He probably cooperated with the astronomer and Charles University professor Johannes Sindel. Born in 1375 in Hradec Krolove (Bohemia), he was the rector of the school at St. Nicholas in the Small Town in Prague from 1406, later he was a teacher of mathematics in Wien, where he studied on the Faculty of Medicine.

After his return to Prague he became professor of astronomy on Charles University. Later, in 1410, he became a doctor of medicine, the rector of Prague University and private physician of the king Wenceslas IV. According to testimony of Tycho Brahe, Sindel also performed valuable astronomical observations.

Sindel's eclipse instrument (or rather a nomogram for demonstration), which is described in treatise, was derived from Wallingford's albion (cf. 'Richard of Wallingford.' An edition of his writings with introductions, English translation and commentary by J.D. North. I-III, Oxford, Clarendon Press 1976).

The Astronomical Clock was repaired and improved by Jan Taborsky in the 16 th century.

The blue part of the dial represents the sky above the horizon, the brown part the sky below it. There are Latin words ORTVS (east) and OCCASVS (west) written above the horizon, and AVRORA (dawn) and CREPVSCVLVM (twilight) below.

There are three circles on the dial, showing different time: the outer circle with Schwabacher numerals shows the Old Czech Time ("Italian Time"), the circle with Roman numbers shows the Central European Time and the inner circle with Arabic numerals shows the "Babylonian Time": the length of an hour differs there according to the season - it is longer in the summer, shorter in the winter. The Prague Astronomical Clock is the only one in the world able to measure it. Furthermore, the little star by the zodiac ring shows the sidereal time.

The Clockwork

In the clockwork there are three great co-axial wheels of the same diameter, driven by the same pinion, with 365, 366 and 379 cogs.

The first of these gearing the zodiac and the indicator with the asterisk rotates once a sidereal day. The second gears the indicator of the Sun and rotates once a mean solar day. The third gearing the Moon's pointer rotates accordingly with the mean apparent motion of the Moon. The ball, half silvered and half black, rotates every synodic month and displays its phase.

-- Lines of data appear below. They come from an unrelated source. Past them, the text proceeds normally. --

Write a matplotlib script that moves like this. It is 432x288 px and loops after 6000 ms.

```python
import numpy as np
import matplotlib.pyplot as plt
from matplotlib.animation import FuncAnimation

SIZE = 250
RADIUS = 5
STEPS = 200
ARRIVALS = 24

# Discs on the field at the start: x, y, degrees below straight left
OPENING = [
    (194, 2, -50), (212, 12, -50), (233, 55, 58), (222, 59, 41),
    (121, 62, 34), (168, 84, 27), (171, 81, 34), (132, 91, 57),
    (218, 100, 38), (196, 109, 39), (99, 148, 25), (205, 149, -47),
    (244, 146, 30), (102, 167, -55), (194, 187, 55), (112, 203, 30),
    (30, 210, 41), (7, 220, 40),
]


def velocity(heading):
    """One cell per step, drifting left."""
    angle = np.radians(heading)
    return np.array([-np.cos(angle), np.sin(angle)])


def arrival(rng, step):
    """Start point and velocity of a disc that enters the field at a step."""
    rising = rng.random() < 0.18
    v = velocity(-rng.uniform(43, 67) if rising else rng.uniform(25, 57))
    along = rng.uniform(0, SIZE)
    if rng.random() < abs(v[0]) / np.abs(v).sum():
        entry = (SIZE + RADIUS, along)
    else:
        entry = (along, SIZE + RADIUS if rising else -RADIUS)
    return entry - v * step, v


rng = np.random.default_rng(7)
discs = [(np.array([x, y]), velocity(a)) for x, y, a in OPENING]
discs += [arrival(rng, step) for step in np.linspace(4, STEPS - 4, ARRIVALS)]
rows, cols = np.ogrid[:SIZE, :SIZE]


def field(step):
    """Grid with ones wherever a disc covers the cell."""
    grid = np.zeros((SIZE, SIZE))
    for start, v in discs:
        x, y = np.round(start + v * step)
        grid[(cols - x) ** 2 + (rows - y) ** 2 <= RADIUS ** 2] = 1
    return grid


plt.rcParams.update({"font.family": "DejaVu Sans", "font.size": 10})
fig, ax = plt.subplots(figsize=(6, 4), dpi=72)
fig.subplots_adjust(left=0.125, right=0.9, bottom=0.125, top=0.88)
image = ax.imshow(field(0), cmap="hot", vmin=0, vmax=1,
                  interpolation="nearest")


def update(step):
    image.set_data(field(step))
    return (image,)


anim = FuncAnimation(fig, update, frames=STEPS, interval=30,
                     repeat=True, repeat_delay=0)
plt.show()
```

On the average, the moon travels around the earth every 27 days, 7 hours and 43 minutes (27 d 7.716666 h, 27.3215278 days or every 655.716667 hours) (doy-1)*24+(time in hours) - 480.9866667(when moon first at 0 RA) )= t while (t>24) t=t-655.71666667 now t = sidereal RA Moon was at 0 RA Jan 20, 23:59 UTC (doy just .25 shy of 7320 cogs) at that time the zodiac angle was 11.75 degrees (.10253809355 radians) from the top center where the moon arm should be pointing. The moon arm rotates once every 24.85245902 ( =24*379/366 or 1516/61) hours. Together with the motion of the zodiac wheel, this makes the lunar sidereal year only 27 days, rather than 27.3215278 days.